The Mother ‘Lode’: Panning for Gold

The relationship we have with our mother or primary carer colours our relationship with food and our appetites. In order to have positive experiences around food and appetite we must be able to set emotional and self-care boundaries with our mothers (and with others) that support our needsHere is a personal story that is one example of  how I am doing that with my own mother:

My Mom is crying, her forearms braced on a market cart. She asks through her tears if I always hurt other people’s feelings. While I was choosing a lovely wedge of Parmesan cheese she was crumpled over the watermelons, waiting for my return.

Surprisingly anger shoots through me, a familiar feeling this year. It is not just any anger. It is anger I carried throughout my childhood, and am only beginning to release. While my younger sisters had their wild tantrums, I was instead the dutiful daughter. We all knew our roles and upheld them. I was not the angry one.

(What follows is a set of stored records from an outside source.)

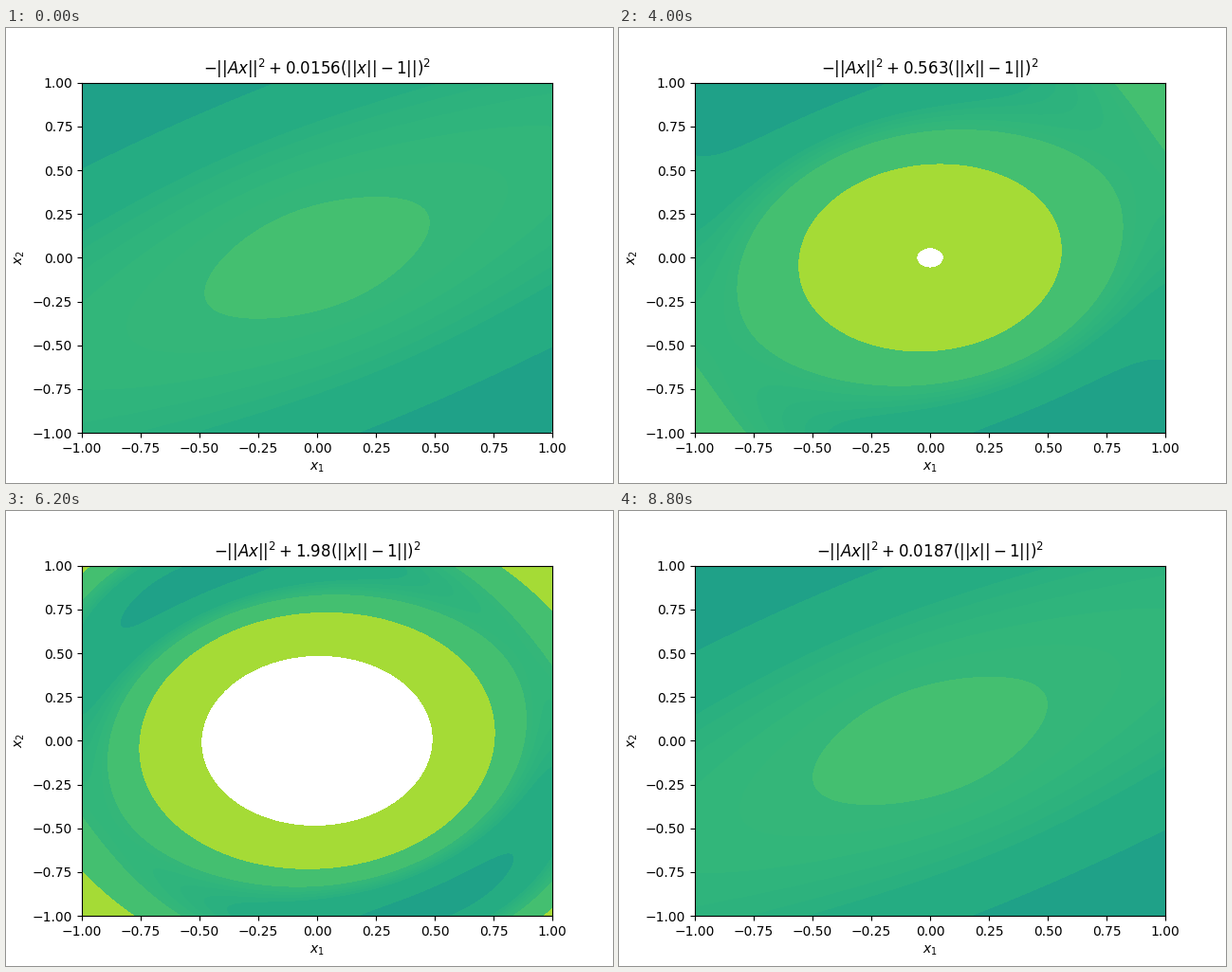
Animation of 640x480 px, one loop 9 s. Source, as a matplotlib script:

```python
import numpy as np
import matplotlib.pyplot as plt
from matplotlib.animation import FuncAnimation

LEVELS = [-0.2, -0.1, -0.05, -0.04, -0.03, -0.02, -0.01, 0, 0.1, 0.5]

# A stretches by 0.11 along the 30 degree direction and by 0.33 across it
tilt = np.radians(30)
x1, x2 = np.meshgrid(np.linspace(-1, 1, 201), np.linspace(-1, 1, 201))
along = 0.11 * (x1 * np.cos(tilt) + x2 * np.sin(tilt))
across = 0.33 * (x2 * np.cos(tilt) - x1 * np.sin(tilt))
quadratic = along**2 + across**2
ring = (np.hypot(x1, x2) - 1) ** 2

# Weights rise step by step, then fall at double speed
rising = 2 ** np.linspace(-6, 1.5, 30)
weights = np.concatenate([rising, rising[::-2]])

fig, ax = plt.subplots(figsize=(6.4, 4.8), dpi=100)
ax.set(xlim=(-1, 1), ylim=(-1, 1), xlabel="$x_1$", ylabel="$x_2$")
contours = None


def update(frame):
    global contours
    if contours is not None:
        contours.remove()
    weight = weights[frame]
    contours = ax.contourf(x1, x2, weight * ring - quadratic, levels=LEVELS,
                           cmap="viridis", vmin=-1, vmax=0.5)
    ax.set_title(rf"$-||Ax||^2 + {weight:.3g}(||x|| - 1||)^2$")
    return [contours]


anim = FuncAnimation(fig, update, frames=len(weights), interval=200,
                     repeat=True, repeat_delay=0)
plt.show()
```
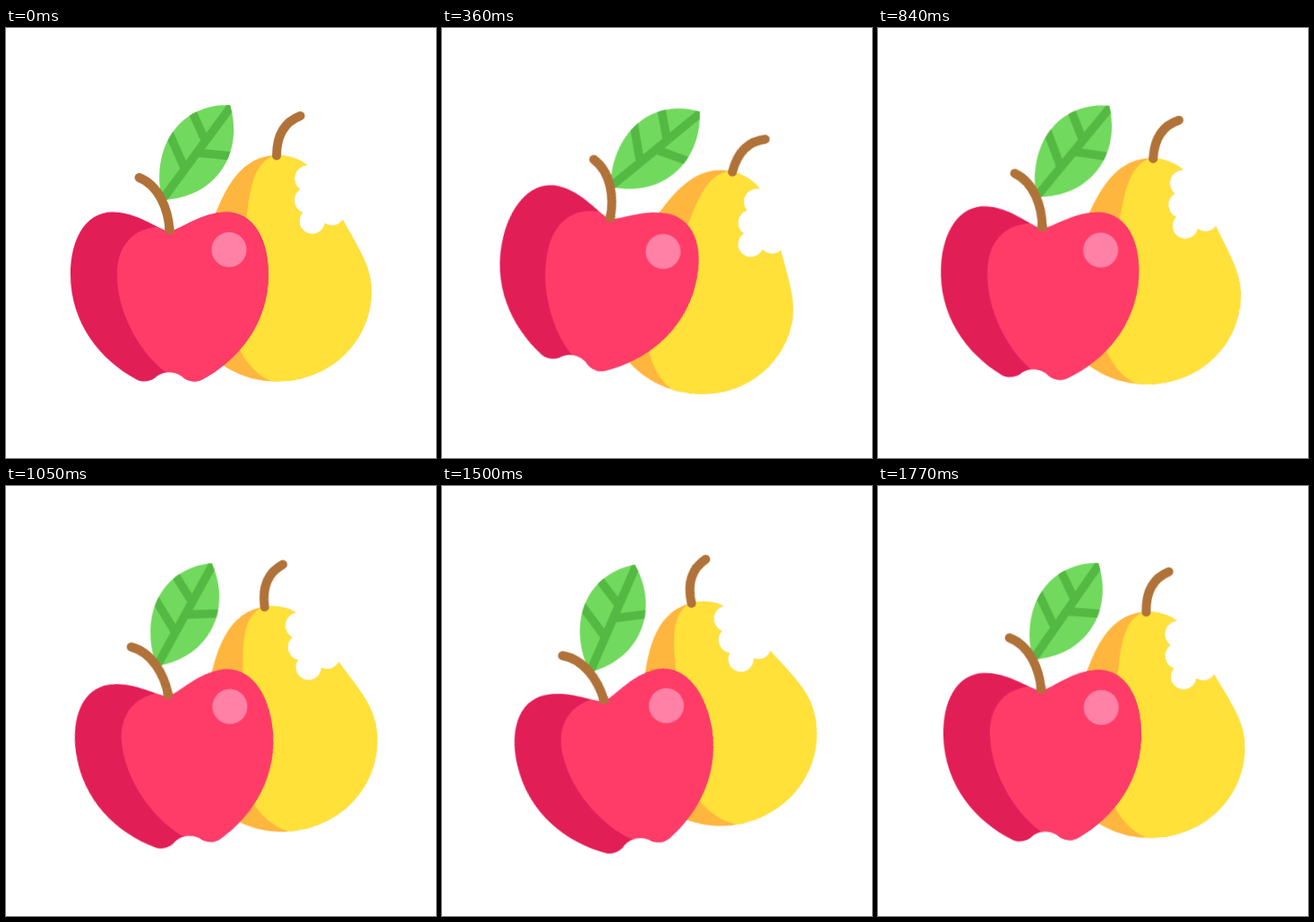
Animation, 480 px wide and 480 px high, one loop 1800 ms. Source, as an HTML page without scripts:

```html
<!DOCTYPE html>
<html lang="en">
<head>
<meta charset="utf-8">
<title>Apple and pear</title>
<style>
  html, body { margin: 0; width: 100%; height: 100%; overflow: hidden; background: #fff; }
  svg { display: block; width: 100%; height: 100%; }

  /* sine-like swing, starting upright and turning clockwise */
  .fruit {
    transform-origin: 240px 240px;
    animation: swing 900ms cubic-bezier(.3642, 0, .6358, 1) -450ms infinite alternate;
  }
  @keyframes swing {
    from { transform: rotate(-15deg); }
    to { transform: rotate(15deg); }
  }

  .stem { fill: none; stroke: #b07238; stroke-width: 10; stroke-linecap: round; }
  .veins { fill: none; stroke: #54b943; stroke-width: 9.5; }
</style>
</head>
<body>
<svg viewBox="0 0 480 480">
  <defs>
    <path id="pear" d="M303 142C316 142 327 146 336 153A15 15 0 0 0 328 180A15 15 0 0 0 331 206
      A14.4 14.4 0 1 0 356 218A14.4 14.4 0 0 0 376 214C391 242 408 265 408 293
      C408 351 361 394.500 302 394.500C243 394.500 196 347 196 289C196 258 219 240 231 214
      C241 192 256 142 303 142Z"/>
    <path id="apple" d="M182 228C168 223 145 205.500 119 205.500C88 205.500 72 237 72 275
      C72 330 106 371 145 392C152 396 160 395 166 391C175 382 190 382 199 391C205 395 212 396 220 392
      C259 371 293 330 293 275C293 237 277 205.500 246 205.500C220 205.500 197 223 182 228Z"/>
    <path id="leaf" d="M174 192C161 134 193 84 250 86C266 140 234 190 174 192Z"/>
    <clipPath id="inPear"><use href="#pear"/></clipPath>
    <clipPath id="inApple"><use href="#apple"/></clipPath>
    <clipPath id="inLeaf"><use href="#leaf"/></clipPath>
  </defs>

  <g class="fruit">
    <use href="#pear" fill="#ffb63e"/>
    <path clip-path="url(#inPear)" fill="#ffe139"
      d="M302 396C281 391 264 370 255 345C240 290 266 235 270 200C275 160 285 146 303 141H420V396Z"/>
    <path class="stem" d="M302 142.500C302 121 310 105 328.500 98"/>

    <use href="#leaf" fill="#71d95d"/>
    <g class="veins" clip-path="url(#inLeaf)">
      <path d="M172 195L253 85"/>
      <path d="M181 115L199 156M207 92L222 125M211 139L258 143.500"/>
    </g>

    <use href="#apple" fill="#e21e57"/>
    <path clip-path="url(#inApple)" fill="#ff3c68"
      d="M168 222C140 225 124 245 124 275C124 322 154 368 181 386L200 400H300V200H182Z"/>
    <path class="stem" stroke-linecap="butt" d="M182.500 225C181 203 171 176 148.500 167"/>
    <path fill="#b07238" d="M177 223L187.500 222V229.500H177.800Z"/>
    <circle cx="249" cy="247.500" r="19.500" fill="#ff82a6"/>
  </g>
</svg>
</body>
</html>
```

At the market, I interpret my mother’s words to mean I was somehow responsible for her current distress. Perhaps because earlier, on our way to the market, I’d requested some quiet time in the car or, as we walked into the market, I recall being short with her.   In other years, these would have been plausible explanations. Instead today, I answer her flatly: “Actually, no. I do not always hurt the feelings of others.”

I experience a small victory as I stand calmly in front of my mother. Although there is a nugget of guilt unrolling at the back of my throat, I am compassionate with myself. Surprisingly, the ball of guilt does not grow. I am doing the best I can. I am learning a new role.

So, here’s the thing. I admire and am grateful for my mother. She is creative, energetic, generous. She has a sound mind and takes good care of herself and her home. She is actively involved with her family and in her community. But this year I find myself compelled to finally reconcile the truths of a sexually violated childhood.

My older brother was the perpetrator of this violence, to myself and my two younger sisters. We never spoke about this abuse until I was an adult. There was a code of silence in our family, and my loving parents were the guardians of that code. As a child, I was sensitive, but unable to express my feelings.   I knew there was love in our household, but also there was not a place to affirm that something so hideous could also be occurring at the same time. All children need an adult to validate such abuses as being wrong. That didn’t happen.

Lately, I have been panning for the gold in my life. I sense that I am closing in on something of great value in this relationship with my mother. I pay for my Parmesan and we settle into the car for the ride home. Mom is still crying. She opens a book and starts reading. I decide the most loving thing I can now do is take care of myself. It is not for me to stop, move or fix her feelings. Only she can do that. I do wish for her happiness. I notice the ball of guilt has disappeared. I start the car and we head for home.

This article also appears on page 31 in the May Issue of Sibyl Magazine: For the Spirit and Soul of Women

My book Find Your Happetite has an entire chapter devoted to identifying and managing emotions that trigger food and eating issues.